=== Section Start ===
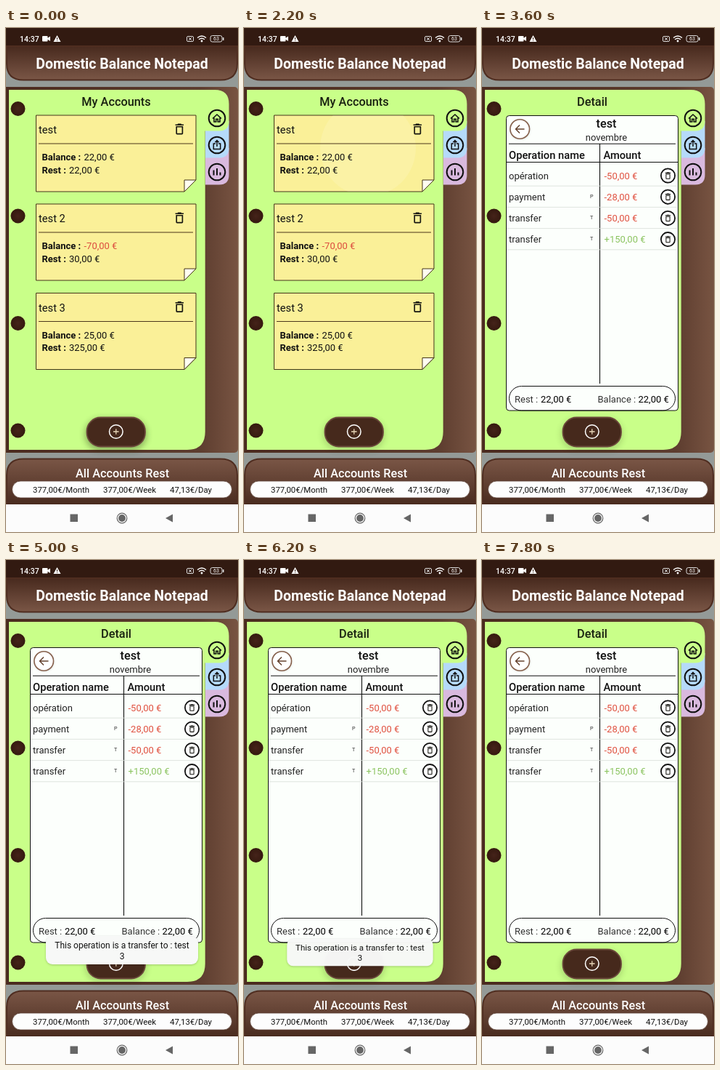
Recreate the animation shown at these times as an HTML page. Size 320 px wide and 693 px high, loop 8 s.

```html
<!DOCTYPE html>
<html lang="en">
<head>
<meta charset="utf-8">
<title>Account book</title>
<style>
  html, body { margin: 0; width: 100%; height: 100%; overflow: hidden; background: #8f9492; }
  svg { display: block; width: 320px; height: 693px; }
  text { font-family: Roboto, sans-serif; font-size: 13px; white-space: pre; }
  .title { font-size: 19.5px; font-weight: 700; fill: #fff; }
  .heading { font-size: 16.3px; font-weight: 500; }
  .name { font-size: 14.7px; }
  .column { font-size: 14.7px; font-weight: 500; }
  .bold { font-weight: 700; }
  .total { font-size: 11.4px; }
  .mark { font-size: 7.2px; }
  .toast { font-size: 12px; }
  .status { font-size: 10.5px; font-weight: 500; fill: #fff; }
  .battery { font-size: 7px; }
</style>
</head>
<body>
<svg id="stage" viewBox="0 0 320 693">
  <defs>
    <linearGradient id="header" x2="0" y2="1">
      <stop stop-color="#482a1e"/><stop offset="1" stop-color="#7a5646"/>
    </linearGradient>
    <linearGradient id="footer" x2="0" y2="1">
      <stop stop-color="#7a5646"/><stop offset="1" stop-color="#482a1e"/>
    </linearGradient>
    <linearGradient id="cover">
      <stop stop-color="#4a2a1e"/><stop offset=".84" stop-color="#5d3d2f"/><stop offset="1" stop-color="#785442"/>
    </linearGradient>
    <radialGradient id="hole">
      <stop stop-color="#45231a"/><stop offset="1" stop-color="#35190f"/>
    </radialGradient>
    <filter id="blur" x="-30%" y="-50%" width="160%" height="200%"><feGaussianBlur stdDeviation="4"/></filter>
    <filter id="soft" x="-30%" y="-50%" width="160%" height="200%"><feGaussianBlur stdDeviation="1.5"/></filter>
    <clipPath id="firstCard"><path d="M41 120H262V209L246 225H41Z"/></clipPath>
    <path id="trash" d="M6 19c0 1.1.9 2 2 2h8c1.1 0 2-.9 2-2V7H6zM8 9h8v10H8zM15.5 4l-1-1h-5l-1 1H5v2h14V4z"/>
  </defs>
</svg>
<script>
const stage = document.getElementById('stage');
const PERIOD = 8000;
const DETAIL_AT = 2400;

const text = (x, y, content, cls = '', fill = '#111', anchor = 'start') =>
  `<text x="${x}" y="${y}" class="${cls}" fill="${fill}" text-anchor="${anchor}">${content}</text>`;
const rect = (x, y, w, h, r, fill, extra = '') =>
  `<rect x="${x}" y="${y}" width="${w}" height="${h}" rx="${r}" fill="${fill}" ${extra}/>`;
const circle = (x, y, r, fill, extra = '') =>
  `<circle cx="${x}" cy="${y}" r="${r}" fill="${fill}" ${extra}/>`;
const path = (d, extra = '') => `<path d="${d}" ${extra}/>`;
const line = (d, width = 1, color = '#111') =>
  path(d, `fill="none" stroke="${color}" stroke-width="${width}"`);
const trash = (x, y, scale) =>
  `<use href="#trash" transform="translate(${x} ${y}) scale(${scale}) translate(-12 -12)" fill="#151510"/>`;
const clamp = v => Math.max(0, Math.min(1, v));
const progress = (t, from, to) => clamp((t - from) / (to - from));

function statusBar() {
  return rect(0, 0, 320, 26, 0, '#321a11') +
    text(19, 18.5, '14:37', 'status') +
    rect(50, 11, 7.5, 7.5, 1, '#fff') + path('M57 14l4-2.5v6.5l-4-2.5z', 'fill="#fff"') +
    path('M70.5 10l5 9h-10z', 'fill="#fff"') + line('M70.5 13v3M70.5 17v1', 1, '#321a11') +
    rect(249.5, 11.5, 9, 7, 1.5, 'none', 'stroke="#ddd"') + line('M252 13l4 4M256 13l-4 4', 1, '#ddd') +
    line('M264 13.5q6-5 12 0M266 15.8q4-3.2 8 0', 1.4, '#fff') + circle(270, 18, 1.4, '#fff') +
    rect(282, 10.5, 16, 8.5, 2.5, 'none', 'stroke="#ddd"') + rect(299, 13, 1.5, 4, 0, '#ddd') +
    text(290, 17.4, '63', 'battery', '#fff', 'middle');
}

function tabs() {
  const ring = y => circle(291, y, 11.3, 'none', 'stroke="#101010" stroke-width="2"');
  return path('M275 165H307.5V202Q307.5 215.5 294 215.5H275Z', 'fill="#d9b9de"') +
    path('M275 128H307.5V165Q307.5 178.5 294 178.5H275Z', 'fill="#b5dafa"') +
    path('M4 85H288Q307.5 85 307.5 104.5V128Q307.5 141.5 294 141.5H274.7V555Q274.7 580 250 580H4Z', 'fill="#c9ff89"') +
    ring(124) + line('M285 124.5l6-5.5 6 5.5M287 123.5v5.5h2.7v-3.8h2.6v3.8h2.7v-5.5', 1.6) +
    ring(161) + line('M289 159h-2.7v7.5h9.4V159H293M291 163v-8M288.3 157.3l2.7-2.7 2.7 2.7', 1.5) +
    ring(198) + line('M286.5 195.5v7M291 193v9.5M295.5 198.5v4', 2);
}

function frame() {
  const holes = [111, 258.5, 406, 553.5].map(y => circle(16.5, y, 10, 'url(#hole)')).join('');
  const border = 'stroke="#4f2d20" stroke-width="2"';
  return rect(0, 0, 320, 693, 0, '#949a97') + statusBar() +
    path('M1 25H319V49Q319 71.5 296 71.5H24Q1 71.5 1 49Z', `fill="url(#header)" ${border}`) +
    text(160, 56, 'Domestic Balance Notepad', 'title', '#fff', 'middle') +
    rect(-6, 81, 326, 503, 5, 'url(#cover)') + tabs() + holes +
    path('M1 657V615Q1 592.5 24 592.5H296Q319 592.5 319 615V657Z', `fill="url(#footer)" ${border}`) +
    text(160.5, 618, 'All Accounts Rest', 'heading', '#fff', 'middle') +
    rect(8.5, 623, 303, 23, 11.5, '#fdfdfd', 'stroke="#5b4035" stroke-width=".8"') +
    text(37, 639, '377,00€/Month', 'total') + text(134, 639, '377,00€/Week', 'total') +
    text(226, 639, '47,13€/Day', 'total') +
    rect(0, 655, 320, 38, 0, '#fcfcfc') +
    rect(88.5, 668.5, 10.5, 10.5, 0, '#666') +
    circle(160, 674, 6.8, 'none', 'stroke="#666" stroke-width="1.2"') + circle(160, 674, 4.9, '#666') +
    path('M230 668.5v11l-10-5.5z', 'fill="#666"');
}

function card(top, name, balance, rest) {
  const bottom = top + 105, fold = bottom - 16;
  const negative = balance.startsWith('-');
  return path(`M41.5 ${top}H262V${fold}L246 ${bottom}H41.5Z`, 'fill="#faf098" stroke="#45351a"') +
    (name === 'test' ? '<circle id="ripple" cx="171" cy="165" fill="#fff" opacity=".13" clip-path="url(#firstCard)"/>' : '') +
    path(`M246 ${fold}H262L246 ${bottom}Z`, 'fill="#fffdf0" stroke="#45351a"') +
    text(45, top + 25, name, 'name') + trash(239.3, top + 19, .82) +
    line(`M45 ${top + 39}H258`, 1.2, '#4c381c') +
    text(49.5, top + 62, 'Balance :', 'bold') +
    text(107.5, top + 62, balance, '', negative ? '#dc4b3e' : '#111') +
    text(49.5, top + 79.5, 'Rest :', 'bold') + text(87, top + 79.5, rest);
}

function accountsPage() {
  return text(152, 107, 'My Accounts', 'heading', '#182010', 'middle') +
    card(120, 'test', '22,00 €', '22,00 €') +
    card(242, 'test 2', '-70,00 €', '30,00 €') +
    card(364.5, 'test 3', '25,00 €', '325,00 €');
}

function operation([name, mark, amount], index) {
  const y = 203 + index * 29.2;
  return text(37, y + 4.8, name, '', '#222') + text(149, y + 1.8, mark, 'mark', '#333') +
    text(168.5, y + 4.8, amount, '', amount[0] === '-' ? '#e0503f' : '#8bc460') +
    circle(256.5, y, 9.6, '#fff', 'stroke="#111" stroke-width="1.8"') + trash(256.5, y, .52) +
    line(`M34 ${y + 14.2}H269`, .8, '#d9ddd8');
}

function detailPage() {
  const operations = [
    ['opération', '', '-50,00 €'], ['payment', 'P', '-28,00 €'],
    ['transfer', 'T', '-50,00 €'], ['transfer', 'T', '+150,00 €']
  ];
  return text(152, 107, 'Detail', 'heading', '#182010', 'middle') +
    rect(33.5, 120.5, 237, 405.5, 4, '#fcfffc', 'id="sheet" stroke="#111"') +
    circle(52.5, 139.8, 13.8, '#0002', 'filter="url(#soft)"') +
    circle(52.2, 139, 13.3, '#fff', 'stroke="#86604c" stroke-width="1.6"') +
    line('M58.5 139H46.5M52 133.5l-5.5 5.5 5.5 5.5', 1.5, '#65432f') +
    text(171.5, 137, 'test', 'heading', '#111', 'middle') +
    text(171.5, 155, 'novembre', '', '#222', 'middle') +
    line('M37 159.3H267M34 184.5H270M162.5 159V489', 1.1) +
    text(37, 179.5, 'Operation name', 'column') + text(167.5, 179.5, 'Amount', 'column') +
    operations.map(operation).join('') +
    rect(37.5, 492.5, 229, 33.5, 17, 'none', 'stroke="#111"') +
    text(45, 514.5, 'Rest :', '', '#333') + text(81, 514.5, '22,00 €', '', '#000') +
    text(159.5, 514.5, 'Balance :', '', '#333') + text(215.5, 514.5, '22,00 €', '', '#000');
}

function addButton() {
  return rect(109, 537, 85, 44, 21, '#1b2b08', 'id="glow" filter="url(#blur)"') +
    rect(111.5, 535.5, 80.5, 40, 19, '#46291c', 'id="button" stroke="#6a483a" stroke-width="1.8"') +
    circle(151.8, 555, 9.3, 'none', 'stroke="#fff" stroke-width="1.5"') +
    line('M148 555h7.6M151.8 551.2v7.6', 1.3, '#e8d6b8');
}

function toast() {
  return rect(55, 518, 210, 39, 9, '#0003', 'filter="url(#soft)"') +
    rect(55, 517, 210, 39, 9, '#f7f8f7') +
    text(160, 534, 'This operation is a transfer to : test', 'toast', '#111', 'middle') +
    text(160, 548.7, '3', 'toast', '#111', 'middle');
}

stage.insertAdjacentHTML('beforeend', frame() +
  `<g id="accounts">${accountsPage()}</g><g id="detail">${detailPage()}</g>` +
  addButton() + `<g id="toast">${toast()}</g>`);

const part = Object.fromEntries(
  ['accounts', 'detail', 'ripple', 'sheet', 'glow', 'button', 'toast'].map(id => [id, document.getElementById(id)]));
const mix = (a, b, k) => `rgb(${a.map((v, i) => Math.round(v + (b[i] - v) * k))})`;

function draw(t) {
  const onDetail = t >= DETAIL_AT;
  part.accounts.style.display = onDetail ? 'none' : '';
  part.detail.style.display = onDetail ? '' : 'none';
  part.ripple.setAttribute('r', 66 * progress(t, 2020, 2200));

  const settled = onDetail ? progress(t, DETAIL_AT, 2800) : 1;
  part.sheet.setAttribute('fill', mix([249, 250, 244], [252, 255, 252], settled));
  part.button.setAttribute('fill', mix([86, 59, 42], [70, 41, 28], settled));
  part.glow.setAttribute('opacity', .36 - .18 * progress(t, 0, 1000));

  // The toast pops in, then shrinks and sinks as it leaves.
  const enter = progress(t, 3820, 3980);
  const leave = progress(t, 6140, 6380);
  const scale = .9 + .1 * enter - .16 * leave;
  part.toast.setAttribute('opacity', enter * (1 - leave ** 3));
  part.toast.setAttribute('transform', `translate(160 ${536.5 + 12 * leave}) scale(${scale}) translate(-160 -536.5)`);
}

const start = performance.now();
function tick() {
  draw((performance.now() - start) % PERIOD);
  requestAnimationFrame(tick);
}
draw(0);
requestAnimationFrame(tick);
</script>
</body>
</html>
```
=== Section End ===
Across the whole listing, show each line where the word "settled" occurs.

(Answer section):
  const settled = onDetail ? progress(t, DETAIL_AT, 2800) : 1;
  part.sheet.setAttribute('fill', mix([249, 250, 244], [252, 255, 252], settled));
  part.button.setAttribute('fill', mix([86, 59, 42], [70, 41, 28], settled));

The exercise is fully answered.